## The problem
Should the entries contain pictures, leave them out and return exactly the lines from the first through the line holding "700; border-bottom: 1px".

## Data provided
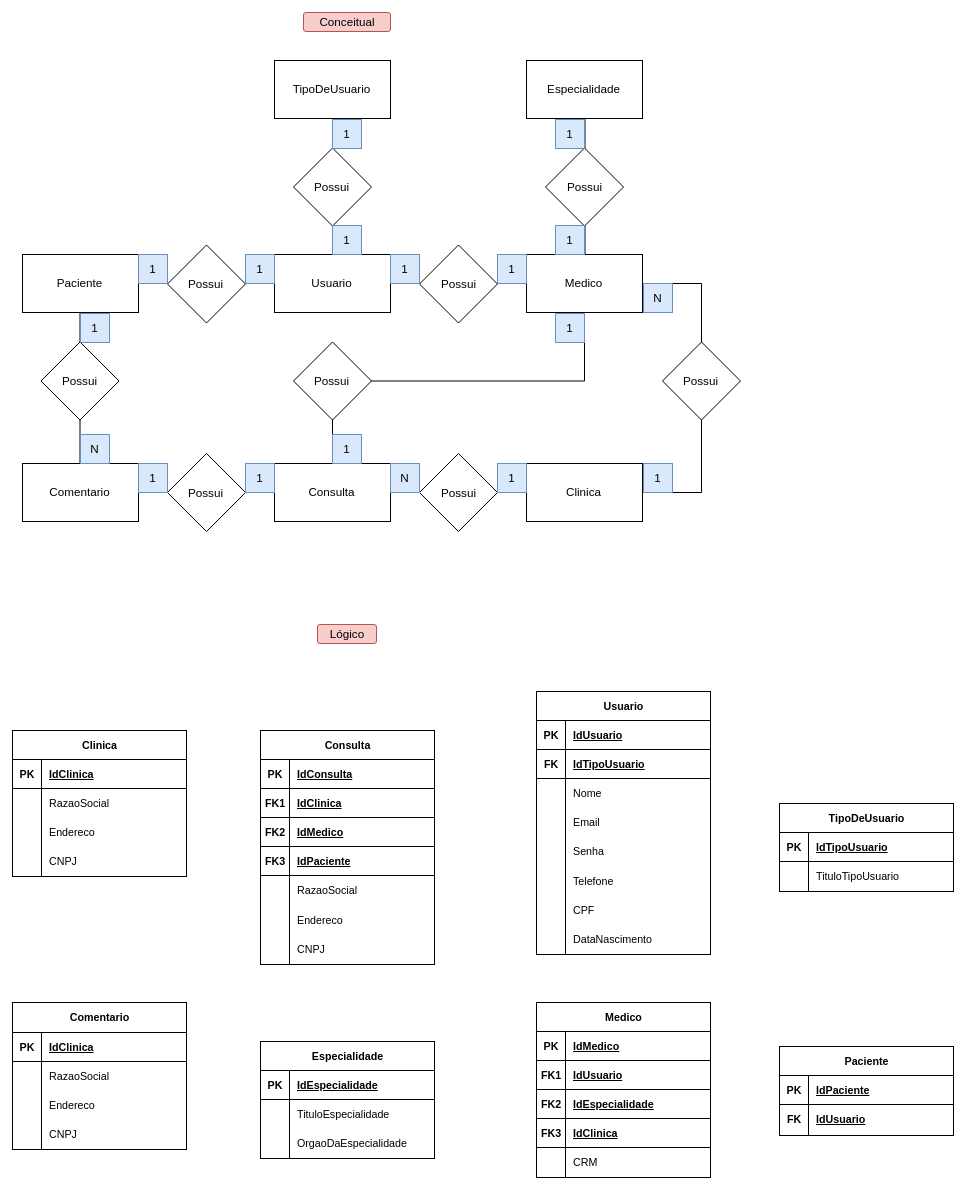
<!DOCTYPE html>
<html lang="pt-BR">
<head>
<meta charset="utf-8">
<title>Modelo conceitual e lógico</title>
<style>
:root {
  --ink: #000;
  --paper: #fff;
  --badge-fill: #f8cecc;
  --badge-line: #b85450;
  --chip-fill: #dae8fc;
  --chip-line: #6c8ebf;
  --row: 29.1px;
}
* { box-sizing: border-box; margin: 0; padding: 0; }
html, body { width: 966px; height: 1189px; overflow: hidden; background: var(--paper); }
body { font: 11.7px/14px "Liberation Sans", Arial, sans-serif; color: var(--ink); }

.badge {
  position: absolute; top: 12px; left: var(--x); width: var(--w); height: 20px;
  display: flex; align-items: center; justify-content: center;
  font-size: 11.7px; font-weight: 400; padding-bottom: 1px;
  background: var(--badge-fill); border: 1px solid var(--badge-line); border-radius: 3px;
}

/* Entity-relationship diagram */
.conceptual { position: relative; height: 612px; }
.connectors { position: absolute; left: 0; top: 0; fill: none; stroke: var(--ink); }
.connectors .diamond { fill: var(--paper); }
.entity, .relation, .chip {
  position: absolute; left: var(--x); top: var(--y);
  display: flex; align-items: center; justify-content: center; padding-bottom: 1px;
}
.entity { width: 117px; height: 59px; background: var(--paper); border: 1px solid var(--ink); padding-right: 2px; }
.relation { width: 78px; height: 78px; padding-right: 1px; }
.chip { width: 30px; height: 30px; background: var(--chip-fill); border: 1px solid var(--chip-line); padding-right: 1px; }

/* Tables */
.logical { position: relative; height: 577px; padding: 79px 0 0 12px; font-size: 10.7px; }
.tables { display: grid; grid-template-columns: 248px 276px 243px 175px; align-items: start; }
.column { display: flex; flex-direction: column; gap: var(--gap); padding-top: var(--start); }
.table { width: 175px; border: 1px solid var(--ink); border-bottom-width: 1px; }
.table h3 {
  height: var(--row); font-size: 10.7px; line-height: 28px; text-align: center;
  border-bottom: 1px solid var(--ink);
}
.row { display: grid; grid-template-columns: 29px 1fr; height: var(--row); line-height: 28px; }
.row span { border-right: 1px solid var(--ink); text-align: center; }
.row b, .row i { padding-left: 7px; font-style: normal; }
.key { font-weight: 700; border-bottom: 1px solid var(--ink); }
.key b { text-decoration: underline; }
.key:last-child { border-bottom: 0; }
</style>
</head>
<body>
<main>
<section class="conceptual">
  <h2 class="badge" style="--x:303px;--w:88px">Conceitual</h2>

  <svg class="connectors" width="966" height="612" viewBox="0 0 966 612" aria-hidden="true">
    <defs><polygon id="diamond" class="diamond" points="0,-39 39,0 0,39 -39,0"/></defs>
    <path d="M332.5 119V255M585 119V255M138 283.5H527M138 492.5H527M80 313V463M332.5 381V463"/>
    <path d="M332.5 381H584.5V313M643 283.5H701.5V492.5H643"/>
    <use href="#diamond" x="332.5" y="187"/>
    <use href="#diamond" x="584.5" y="187"/>
    <use href="#diamond" x="206.5" y="284"/>
    <use href="#diamond" x="458.5" y="284"/>
    <use href="#diamond" x="80" y="381"/>
    <use href="#diamond" x="332.5" y="381"/>
    <use href="#diamond" x="701.5" y="381"/>
    <use href="#diamond" x="206.5" y="492.5"/>
    <use href="#diamond" x="458.5" y="492.5"/>
  </svg>

  <div class="entity" style="--x:274px;--y:60px">TipoDeUsuario</div>
  <div class="entity" style="--x:526px;--y:60px">Especialidade</div>
  <div class="entity" style="--x:22px;--y:254px">Paciente</div>
  <div class="entity" style="--x:274px;--y:254px">Usuario</div>
  <div class="entity" style="--x:526px;--y:254px">Medico</div>
  <div class="entity" style="--x:22px;--y:463px">Comentario</div>
  <div class="entity" style="--x:274px;--y:463px">Consulta</div>
  <div class="entity" style="--x:526px;--y:463px">Clinica</div>

  <div class="relation" style="--x:293px;--y:148px">Possui</div>
  <div class="relation" style="--x:546px;--y:148px">Possui</div>
  <div class="relation" style="--x:167px;--y:245px">Possui</div>
  <div class="relation" style="--x:420px;--y:245px">Possui</div>
  <div class="relation" style="--x:41px;--y:342px">Possui</div>
  <div class="relation" style="--x:293px;--y:342px">Possui</div>
  <div class="relation" style="--x:662px;--y:342px">Possui</div>
  <div class="relation" style="--x:167px;--y:454px">Possui</div>
  <div class="relation" style="--x:420px;--y:454px">Possui</div>

  <div class="chip" style="--x:332px;--y:119px">1</div>
  <div class="chip" style="--x:555px;--y:119px">1</div>
  <div class="chip" style="--x:332px;--y:225px">1</div>
  <div class="chip" style="--x:555px;--y:225px">1</div>
  <div class="chip" style="--x:138px;--y:254px">1</div>
  <div class="chip" style="--x:245px;--y:254px">1</div>
  <div class="chip" style="--x:390px;--y:254px">1</div>
  <div class="chip" style="--x:497px;--y:254px">1</div>
  <div class="chip" style="--x:643px;--y:283px">N</div>
  <div class="chip" style="--x:80px;--y:313px">1</div>
  <div class="chip" style="--x:555px;--y:313px">1</div>
  <div class="chip" style="--x:80px;--y:434px">N</div>
  <div class="chip" style="--x:332px;--y:434px">1</div>
  <div class="chip" style="--x:138px;--y:463px">1</div>
  <div class="chip" style="--x:245px;--y:463px">1</div>
  <div class="chip" style="--x:390px;--y:463px">N</div>
  <div class="chip" style="--x:497px;--y:463px">1</div>
  <div class="chip" style="--x:643px;--y:463px">1</div>
</section>

<section class="logical">
  <h2 class="badge" style="--x:317px;--w:60px">Lógico</h2>

  <div class="tables">
    <div class="column" style="--start:39px;--gap:125px">
      <article class="table">
        <h3>Clinica</h3>
        <div class="row key"><span>PK</span><b>IdClinica</b></div>
        <div class="row"><span></span><i>RazaoSocial</i></div>
        <div class="row"><span></span><i>Endereco</i></div>
        <div class="row"><span></span><i>CNPJ</i></div>
      </article>
      <article class="table">
        <h3>Comentario</h3>
        <div class="row key"><span>PK</span><b>IdClinica</b></div>
        <div class="row"><span></span><i>RazaoSocial</i></div>
        <div class="row"><span></span><i>Endereco</i></div>
        <div class="row"><span></span><i>CNPJ</i></div>
      </article>
    </div>

    <div class="column" style="--start:39px;--gap:76px">
      <article class="table">
        <h3>Consulta</h3>
        <div class="row key"><span>PK</span><b>IdConsulta</b></div>
        <div class="row key"><span>FK1</span><b>IdClinica</b></div>
        <div class="row key"><span>FK2</span><b>IdMedico</b></div>
        <div class="row key"><span>FK3</span><b>IdPaciente</b></div>
        <div class="row"><span></span><i>RazaoSocial</i></div>
        <div class="row"><span></span><i>Endereco</i></div>
        <div class="row"><span></span><i>CNPJ</i></div>
      </article>
      <article class="table">
        <h3>Especialidade</h3>
        <div class="row key"><span>PK</span><b>IdEspecialidade</b></div>
        <div class="row"><span></span><i>TituloEspecialidade</i></div>
        <div class="row"><span></span><i>OrgaoDaEspecialidade</i></div>
      </article>
    </div>

    <div class="column" style="--start:0px;--gap:47px">
      <article class="table">
        <h3>Usuario</h3>
        <div class="row key"><span>PK</span><b>IdUsuario</b></div>
        <div class="row key"><span>FK</span><b>IdTipoUsuario</b></div>
        <div class="row"><span></span><i>Nome</i></div>
        <div class="row"><span></span><i>Email</i></div>
        <div class="row"><span></span><i>Senha</i></div>
        <div class="row"><span></span><i>Telefone</i></div>
        <div class="row"><span></span><i>CPF</i></div>
        <div class="row"><span></span><i>DataNascimento</i></div>
      </article>
      <article class="table">
        <h3>Medico</h3>
        <div class="row key"><span>PK</span><b>IdMedico</b></div>
        <div class="row key"><span>FK1</span><b>IdUsuario</b></div>
        <div class="row key"><span>FK2</span><b>IdEspecialidade</b></div>
        <div class="row key"><span>FK3</span><b>IdClinica</b></div>
        <div class="row"><span></span><i>CRM</i></div>
      </article>
    </div>

    <div class="column" style="--start:112px;--gap:154px">
      <article class="table">
        <h3>TipoDeUsuario</h3>
        <div class="row key"><span>PK</span><b>IdTipoUsuario</b></div>
        <div class="row"><span></span><i>TituloTipoUsuario</i></div>
      </article>
      <article class="table">
        <h3>Paciente</h3>
        <div class="row key"><span>PK</span><b>IdPaciente</b></div>
        <div class="row key"><span>FK</span><b>IdUsuario</b></div>
      </article>
    </div>
  </div>
</section>
</main>
</body>
</html>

## Response for this exercise
<!DOCTYPE html>
<html lang="pt-BR">
<head>
<meta charset="utf-8">
<title>Modelo conceitual e lógico</title>
<style>
:root {
  --ink: #000;
  --paper: #fff;
  --badge-fill: #f8cecc;
  --badge-line: #b85450;
  --chip-fill: #dae8fc;
  --chip-line: #6c8ebf;
  --row: 29.1px;
}
* { box-sizing: border-box; margin: 0; padding: 0; }
html, body { width: 966px; height: 1189px; overflow: hidden; background: var(--paper); }
body { font: 11.7px/14px "Liberation Sans", Arial, sans-serif; color: var(--ink); }

.badge {
  position: absolute; top: 12px; left: var(--x); width: var(--w); height: 20px;
  display: flex; align-items: center; justify-content: center;
  font-size: 11.7px; font-weight: 400; padding-bottom: 1px;
  background: var(--badge-fill); border: 1px solid var(--badge-line); border-radius: 3px;
}

/* Entity-relationship diagram */
.conceptual { position: relative; height: 612px; }
.connectors { position: absolute; left: 0; top: 0; fill: none; stroke: var(--ink); }
.connectors .diamond { fill: var(--paper); }
.entity, .relation, .chip {
  position: absolute; left: var(--x); top: var(--y);
  display: flex; align-items: center; justify-content: center; padding-bottom: 1px;
}
.entity { width: 117px; height: 59px; background: var(--paper); border: 1px solid var(--ink); padding-right: 2px; }
.relation { width: 78px; height: 78px; padding-right: 1px; }
.chip { width: 30px; height: 30px; background: var(--chip-fill); border: 1px solid var(--chip-line); padding-right: 1px; }

/* Tables */
.logical { position: relative; height: 577px; padding: 79px 0 0 12px; font-size: 10.7px; }
.tables { display: grid; grid-template-columns: 248px 276px 243px 175px; align-items: start; }
.column { display: flex; flex-direction: column; gap: var(--gap); padding-top: var(--start); }
.table { width: 175px; border: 1px solid var(--ink); border-bottom-width: 1px; }
.table h3 {
  height: var(--row); font-size: 10.7px; line-height: 28px; text-align: center;
  border-bottom: 1px solid var(--ink);
}
.row { display: grid; grid-template-columns: 29px 1fr; height: var(--row); line-height: 28px; }
.row span { border-right: 1px solid var(--ink); text-align: center; }
.row b, .row i { padding-left: 7px; font-style: normal; }
.key { font-weight: 700; border-bottom: 1px solid var(--ink); }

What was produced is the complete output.